While Payne’s argument constitutes a good reminder for those who wish to engage in serious policy discourse, his focus is on nuclear weapons. Not unlike Alfred North Whitehead’s famous observation that “The safest general characterization of the European philosophical tradition is that it consists of a series of footnotes to Plato,” Payne argues compellingly that 75 years of nuclear policy debates are really footnotes to the philosophical views set out by some of the greatest minds of the mid-20th century and the purveyors of nuclear policy change, but nothing is really new.
However, Payne’s purpose is not to hinge a critique on this point.

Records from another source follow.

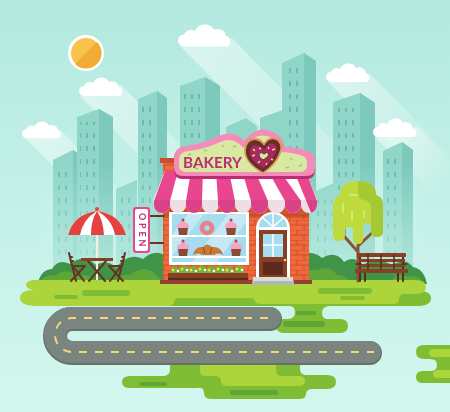
<!DOCTYPE html>
<html lang="en">
<head>
<meta charset="utf-8">
<title>Bakery in the city park</title>
<style>
:root{--sky:#c9f3ea;--tower:#8fd6c9;--tower-side:#7dcabd;--pane:#6bbcae;--grass:#acd53c;--grass-dark:#7fbd35;--grass-deep:#5da637;--bush:#3f9448;--road:#7b857f;--road-edge:#66716c;--dash:#f3d774;--brick:#ee6a3c;--brick-dark:#cf4c2a;--pink:#e8468f;--pink-dark:#bd2c70;--white:#fff;--wood:#8a3f24;--wood-dark:#5c2a1c;--glass:#a5dcef;--choc:#6a2c2a}
html,body{margin:0;width:450px;height:412px;overflow:hidden;background:var(--sky)}
svg{display:block}
.tower{fill:var(--tower)}.tower-side{fill:var(--tower-side)}
.cloud{fill:var(--white)}
.grass{fill:var(--grass)}.grass-dark{fill:var(--grass-dark)}.grass-deep{fill:var(--grass-deep)}.bush{fill:var(--bush)}
.white{fill:var(--white)}.pink{fill:var(--pink)}.pink-dark{fill:var(--pink-dark)}
.brick{fill:var(--brick)}.brick-dark{fill:var(--brick-dark)}
.wood{fill:var(--wood)}.wood-dark{fill:var(--wood-dark)}.glass{fill:var(--glass)}.choc{fill:var(--choc)}
.line{fill:none;stroke-linecap:round;stroke-linejoin:round}
.sign-text{font:700 15px Lato,"Open Sans",sans-serif;fill:var(--pink-dark)}
.open-text{font:700 9px Lato,"Open Sans",sans-serif;fill:var(--pink-dark);letter-spacing:1.6px}
</style>
</head>
<body>
<svg width="450" height="412" viewBox="0 0 450 412" role="img" aria-label="Small brick bakery with a striped awning in a city park">
<defs>
<linearGradient id="sky" x1="0" y1="0" x2="0" y2="1"><stop offset="0" stop-color="#b3e9df"/><stop offset=".65" stop-color="#c9f3ea"/><stop offset="1" stop-color="#d3f7ef"/></linearGradient>
<linearGradient id="beam" x1="0" y1="0" x2="1" y2="1"><stop offset="0" stop-color="#fff" stop-opacity=".5"/><stop offset=".85" stop-color="#fff" stop-opacity="0"/></linearGradient>
<linearGradient id="haze" x1="0" y1="0" x2="0" y2="1"><stop offset="0" stop-color="#c9f3ea" stop-opacity="0"/><stop offset="1" stop-color="#c9f3ea" stop-opacity=".75"/></linearGradient>
<pattern id="windows" width="7" height="13" patternUnits="userSpaceOnUse"><path d="M2 3h2v5H2z" fill="#6bbcae"/></pattern>
<pattern id="bricks" width="14" height="10" patternUnits="userSpaceOnUse"><path d="M0 0h14M0 5h14M3 0v5M10 5v5" stroke="#cf4c2a" stroke-width="1"/></pattern>
<path id="cloud" d="M5 18a5 5 0 0 1 0-10 6 6 0 0 1 9-3 9 9 0 0 1 16-1 7 7 0 0 1 10 5 5 5 0 0 1 1 9z"/>
<g id="cupcake"><path d="M-5 0H5L4 7H-4z" fill="#8a4a35"/><path d="M-6 0q0-5 3-5 3-5 6 0 3 0 3 5z" fill="#f3a6c1"/><circle cy="-8" r="1.5" fill="#d8344c"/></g>
<g id="chair" class="line" stroke="#6b3220" stroke-width="2"><path d="M0 0 7 28M0 0 3 13H16L2 28M4 13 15 28"/><path d="M1 4h2M2 8h2"/></g>
<g id="flower"><path d="M-5 5Q-5-3 0-4 5-3 5 5z" fill="#6fb536"/><circle cx="-2" cy="0" r="1.5" fill="#f7d94c"/><circle cx="3" cy="1" r="1.3" fill="#fff"/></g>
<clipPath id="awning-shape"><path d="M165 171H306L317 201V205a7 7 0 0 1-16 0 8 8 0 0 1-16 0 8 8 0 0 1-17 0 8 8 0 0 1-17 0 8 8 0 0 1-16 0 8 8 0 0 1-16 0 8 8 0 0 1-17 0 8 8 0 0 1-16 0 8 8 0 0 1-16 0 8 8 0 0 1-16 0 8 8 0 0 1-1-4z"/></clipPath>
</defs>

<rect id="sky-area" width="450" height="412" fill="url(#sky)"/>

<g id="light-beams" fill="url(#beam)">
<path d="M80 96 120 84 270 235V280H264z"/><path d="M180 46 232 38 425 235 400 266z"/><path d="M25 138 60 130 175 245 165 278z"/><path d="M328 82 370 74 450 155V204z"/><path d="M374 136 418 127 450 160V212z"/>
</g>

<g id="skyline">
<path class="tower" d="M53 160 73 150 85 158V282H53z"/><path class="tower-side" d="M73 150 85 158V282H73z"/>
<path class="tower" d="M77 117 99 109 113 117V282H77z"/><path class="tower-side" d="M99 109 113 117V282H99z"/>
<path class="tower" d="M116 189 137 180V282H116z"/>
<path class="tower" d="M138 99 157 91 167 98V282H138z"/><path class="tower-side" d="M157 91 167 98V282H157z"/>
<path class="tower" d="M180 86 205 77 220 86V282H180z"/><path class="tower-side" d="M205 77 220 86V282H205z"/>
<path class="tower" d="M226 127 246 118 257 126V282H226z"/>
<path class="tower" d="M282 63 304 53 316 61V282H282z"/><path class="tower-side" d="M304 53 316 61V282H304z"/>
<path class="tower" d="M260 118 283 110V282H260z"/>
<path class="tower" d="M333 102 360 93 375 103V282H333z"/><path class="tower-side" d="M360 93 375 103V282H360z"/>
<path class="tower" d="M311 193 334 183V282H311z"/>
<path class="tower" d="M383 151 402 142 413 150V282H383z"/><path class="tower-side" d="M402 142 413 150V282H402z"/>
<g fill="url(#windows)"><path d="M55 166H72V260H55zM80 122H98V260H80zM141 104H156V210H141zM183 92H204V140H183zM285 68H303V175H285zM337 108H359V200H337zM386 157H401V260H386zM118 196h17v64h-17zM314 200h18v60h-18z"/></g>
<rect x="40" y="165" width="385" height="117" fill="url(#haze)"/>
</g>

<g id="sun"><circle class="white" cx="86" cy="53" r="18"/><circle cx="86" cy="53" r="15" fill="#f9c24d"/><path d="M97 42A15 15 0 0 1 75 64z" fill="#f0ac35"/></g>
<g id="clouds" class="cloud">
<use href="#cloud" x="79" y="78"/><use href="#cloud" transform="translate(178 25) scale(1.2)"/><use href="#cloud" transform="translate(22 122) scale(.9)"/><use href="#cloud" x="326" y="64"/><use href="#cloud" x="373" y="119"/>
</g>

<g id="bushes">
<path class="bush" d="M38 284Q40 270 52 269 58 258 70 264 84 253 96 265 108 259 116 268 128 252 143 259 158 245 172 262V284z"/>
<path class="grass-deep" d="M38 284Q44 274 56 275 66 267 78 276 90 272 98 284zM112 284Q118 273 130 275 143 264 154 273L166 284z"/>
<path class="bush" d="M298 284V258Q310 248 322 258 336 250 344 262 354 255 362 265 378 257 392 265 406 257 413 267 424 269 427 284z"/>
<path class="grass-deep" d="M300 284Q303 268 317 270 330 264 337 275 348 274 350 284zM388 284Q398 272 408 277 418 273 424 284z"/>
</g>

<g id="ground">
<path class="grass-dark" d="M38 290H413q18 0 18 8t-14 8H330q-8 0-8 7t8 6h10q8 0 8 7t-8 7h-56q-8 0-8-7t8-7h4q7 0 7-7t-7-6H46q-19 0-19-9 0-7 11-7z"/>
<path class="grass" d="M36 280H415q11 0 11 7t-11 7h-10q-6 0-6 5t-6 5H262q-7 0-7-3t-6-3H180q-6 0-6 4t-7 4H38q-18 0-18-8t14-8q-8-1-8-5 0-5 10-5z"/>
<g class="grass-dark"><rect x="82" y="290" width="48" height="6" rx="3"/><rect x="54" y="295" width="24" height="4" rx="2"/><rect x="318" y="288" width="54" height="6" rx="3"/><rect x="340" y="296" width="25" height="4" rx="2"/></g>
<g class="grass-deep"><rect x="283" y="321" width="42" height="6" rx="3"/><rect x="296" y="311" width="20" height="4" rx="2"/></g>
</g>

<g id="lower-grass">
<path class="grass-dark" d="M170 360H300v9q0 6 7 6h20q9 0 9 7t-9 7h-14q-7 0-7 5t-7 5H212q-8 0-8-6t-7-5h-67q-8 0-8-6t8-6h32q8 0 8-6z"/>
<path class="grass" d="M200 362h76v8q0 6 6 6h16q7 0 7 5t-7 5h-70q-7 0-7-5t-7-5h-8q-6 0-6-5z"/>
<rect class="grass-deep" x="230" y="390" width="48" height="5" rx="2"/><rect class="grass-deep" x="139" y="382" width="28" height="4" rx="2"/>
<path class="grass-dark" d="M450 345H424q-8 0-8 7t8 7h6q7 0 7 6t-7 6h-7q-7 0-7 6t7 6h27z"/>
<path class="grass" d="M450 349H434q-5 0-5 4t5 4h16zM450 370H438q-5 0-5 4t5 4h12z"/>
</g>

<g id="road" class="line">
<path d="M270 319H72a17 17 0 0 0 0 34H370" stroke="#66716c" stroke-width="24"/>
<path d="M270 318H72a17 17 0 0 0 0 34H370" stroke="#7b857f" stroke-width="22"/>
<path d="M268 318H72a17 17 0 0 0 0 34H374" stroke="#f3d774" stroke-width="2" stroke-dasharray="8 8" stroke-linecap="butt"/>
</g>

<g id="shop">
<rect class="brick" x="163" y="160" width="146" height="122"/><rect x="163" y="160" width="146" height="122" fill="url(#bricks)"/>
<path class="brick-dark" d="M160 158H178V163H160zM294 158H312V163H294z"/>
<path d="M163 200H309V218H163z" fill="#a93a22" opacity=".4"/>
<g id="shop-window">
<rect x="169" y="212" width="80" height="53" fill="#fff"/><rect x="172" y="214" width="74" height="48" class="glass"/>
<path d="M188 214h16l-32 42v-21zM228 214h18v8l-29 40h-25z" fill="#d7f2f8" opacity=".65"/>
<path d="M172 236h74M172 257h74" stroke="#fff" stroke-width="2"/>
<use href="#cupcake" x="183" y="228"/><use href="#cupcake" x="231" y="228"/><use href="#cupcake" x="183" y="249"/><use href="#cupcake" x="236" y="249"/>
<g class="line"><circle cx="207" cy="228" r="5" stroke="#d9a05b" stroke-width="5"/><circle cx="207" cy="228" r="5" stroke="#e979a8" stroke-width="3"/></g>
<path d="M193 255q2-9 10-8 4-5 9 0 9-1 11 8-5-3-9 0h-12q-4-3-9 0z" fill="#c97a35"/><path d="M203 247l2 7M212 247l-2 7" stroke="#8f4d22"/>
</g>
<g id="flower-box"><use href="#flower" x="175" y="270"/><use href="#flower" x="184" y="269"/><use href="#flower" x="193" y="270"/><use href="#flower" x="202" y="269"/><use href="#flower" x="211" y="270"/><use href="#flower" x="220" y="269"/><use href="#flower" x="229" y="270"/><use href="#flower" x="239" y="269"/><rect class="wood" x="168" y="273" width="80" height="8"/><path class="wood-dark" d="M168 278h80v3h-80z"/></g>
<g id="door">
<path class="white" d="M256 281V229a17 17 0 0 1 34 0V281z"/><path class="glass" d="M259 227a14 13 0 0 1 28 0z"/>
<path d="M273 214V227M273 227 263 218M273 227 283 218" stroke="#fff" stroke-width="1.5"/>
<rect class="wood" x="259" y="230" width="28" height="51"/><rect class="glass" x="263" y="234" width="20" height="23"/>
<path d="M273 234v23M263 245h20" stroke="#fff" stroke-width="1.5"/><rect class="wood-dark" x="263" y="262" width="20" height="13"/><circle cx="285" cy="260" r="1.3" fill="#f7d94c"/>
<path d="M253 277H293V281H253z" fill="#d9dedb"/><path d="M249 281H297V285H249z" fill="#aeb9b4"/>
</g>
<path d="M160 280H252V284H160zM294 280h18v4h-18z" fill="#93402e"/>
<g id="awning" clip-path="url(#awning-shape)">
<rect class="white" x="150" y="168" width="170" height="48"/>
<path class="pink" d="M165 171h13l-8 30v14H154v-14zM191 171h12l-1 30v14h-16v-14zM216 171h13l6 30v14h-17v-14zM242 171h13l13 30v14h-17v-14zM268 171h12l21 30v14h-16v-14zM178 171"/>
<path class="pink" d="M294 171h12l11 30v14h-5z"/>
<path d="M150 200H320V216H150z" fill="#8d2457" opacity=".15"/>
</g>
<g id="shop-sign">
<path class="pink-dark" d="M183 179q-9 0-9-9v-11q0-10 11-12 18-2 33-10 17-7 26 5 13-17 29-9 11 5 11 15 10 0 24 4 7 3 7 10v8q0 9-9 9z"/>
<path fill="#f58bb9" d="M183 176q-9 0-9-9v-9q0-10 11-12 18-2 33-10 17-7 26 5 13-17 29-9 11 5 11 15 10 0 24 4 7 3 7 10v7q0 8-9 8z"/>
<path fill="#d9e9a4" d="M186 172q-7 0-7-7v-5q0-8 9-9 18-2 32-9 14-6 23 6 13-17 27-11 9 4 9 15 13 0 24 4 4 2 4 7v2q0 7-7 7z"/>
<path d="M188 155l3-1M204 150l3 1M222 145l2 2M233 147l3-1M195 168l3 1M230 169l3-1M290 158l3 2M299 166l3-1M286 168l3-1" stroke="#a9c863" stroke-width="1.5"/>
<text class="sign-text" x="183" y="168" textLength="59" lengthAdjust="spacingAndGlyphs">BAKERY</text>
<g id="heart-donut">
<path d="M263 174Q244 163 244 150 245 138 255 138 261 138 264 143 269 135 277 138 285 142 281 153 277 165 263 174z" fill="#d99a55"/>
<path class="choc" d="M263 172Q245 162 246 150 247 140 255 140 261 141 264 146 269 137 276 140 283 144 279 153 275 164 263 172z"/>
<path d="M263 168Q249 160 250 151 251 144 256 145 261 146 264 150 269 142 274 144 279 147 275 154 271 163 263 168z" fill="#a82768"/>
<path d="M263 160q-5-3-4-6 2-3 5 0 3-3 5 0 0 3-6 6z" fill="#d9e9a4" stroke="#6a2c2a"/>
<path d="M253 149l2 2M252 156l3-1M258 163l2-2M266 165l1-2M271 159l2 1M272 150l3-1M268 147l1 2M259 148l2 1" stroke="#ffd65a" stroke-width="1.5"/>
</g></g>
</g>

<g id="open-sign"><path d="M148 216h16M148 243h16" stroke="#6b3220" stroke-width="2"/><rect class="pink" x="133" y="207" width="17" height="46" rx="3"/><rect class="white" x="135" y="209" width="13" height="42" rx="2"/><text class="open-text" transform="translate(138.5 213) rotate(90)" textLength="35">OPEN</text></g>

<g id="cafe-table">
<path d="M97 208V280" stroke="#f3efe2" stroke-width="2"/>
<path class="white" d="M68 235Q74 214 97 211 120 214 126 235z"/>
<path d="M68 235Q74 214 97 211 83 219 80 235zM91 235Q91 220 97 211 103 220 104 235zM115 235Q112 219 97 211 120 214 126 235z" fill="#e5413f"/>
<circle cx="97" cy="209" r="2" fill="#e5413f"/>
<path class="wood" d="M81 258h32v3H81z"/><path class="line" d="M88 261 105 281M106 261 89 281" stroke="#6b3220" stroke-width="2"/>
<use href="#chair" x="69" y="253"/><use href="#chair" transform="translate(125 253) scale(-1 1)"/>
</g>

<g id="tree">
<path class="line" d="M358 281V218M358 252 344 236V222M358 246 373 232V218" stroke="#8a5532" stroke-width="3"/>
<path d="M340 195q0-14 18-14t18 14q7 2 7 10v26q0 6-6 6t-6-6v-4q0-4-4-4t-4 4v12q0 5-5 5t-5-5v-8q0-4-4-4t-4 4v4q0 6-6 6t-6-6v-28q0-9 7-12z" fill="#bfda3c"/>
<path d="M358 181q18 0 18 14 7 2 7 10v26q0 6-6 6t-6-6v-24q0-6-7-7-6-1-6-8z" fill="#a5c932"/>
<path class="line" d="M343 204v8M350 195h7M352 211v9M364 211v6" stroke="#d7e96a" stroke-width="2"/>
</g>

<g id="bench">
<path class="line" d="M360 254V281M403 254V281M365 270V281M398 270V281" stroke="#5c2a1c" stroke-width="2"/>
<g class="wood"><rect x="357" y="253" width="49" height="4" rx="1"/><rect x="358" y="259" width="47" height="3"/><rect x="358" y="264" width="47" height="3"/><rect x="355" y="269" width="53" height="4" rx="1"/></g>
<path class="line" d="M356 264h5M402 264h5M368 255v14M381 255v14M394 255v14" stroke="#5c2a1c" stroke-width="1.5"/>
</g>
</svg>
</body>
</html>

Rather, it is to demonstrate that incommensurability within positions on nuclear policy stems not from the personalities or parties in power at any given time but from the most fundamental divergences: “Can one entertain serious idealistic assumptions leading to the disarmament of the international system, or not?” “If one cannot, and assuming that nuclear deterrence is preferable to nuclear war, is deterrence relatively easy or difficult to achieve?” These questions are not trivial, and if joint force planners miss this point, they will be missing the point. One might be tempted to respond to Payne by stating, “Yes, but deterrence and disarmament are more complicated than that.” However, Payne does not suggest that there are no details to work out or compromises to be made. He simply reminds us not to miss the forest for the trees.
Payne supplements his discussion of first principles with useful tables comparing policies and their outcomes based on the fundamental positions outlined. These comparisons will aid the novice and the expert alike and reveal that deterrence discourse is not necessarily as burdened with nuance as some cottage industrialists assumed. The clarity of this comparative work goes hand in hand with the dutifully researched and well-sourced argumentation. Payne’s sweeping command of the full constellation of political science and deterrence theory literature makes him an excellent guide through the undergrowth-cluttered forest, beyond which one must see in order to home in on essential principle.
Shadows on the Wall provides the reader with a rare occurrence—a clear view of the fundamental principles that form the basis of deterrence discourse. Payne does the entire field a service by acknowledging that there is a lot of undergrowth to be removed if one is to understand the essence of what might otherwise seem to be a bewildering array of nuanced policy choices. Joint force policymakers, planners, and national security practitioners would be wise to take up this book and absorb its first principles before any other that claims to expand on the merits or demerits of nuclear deterrence and disarmament policy. JFQ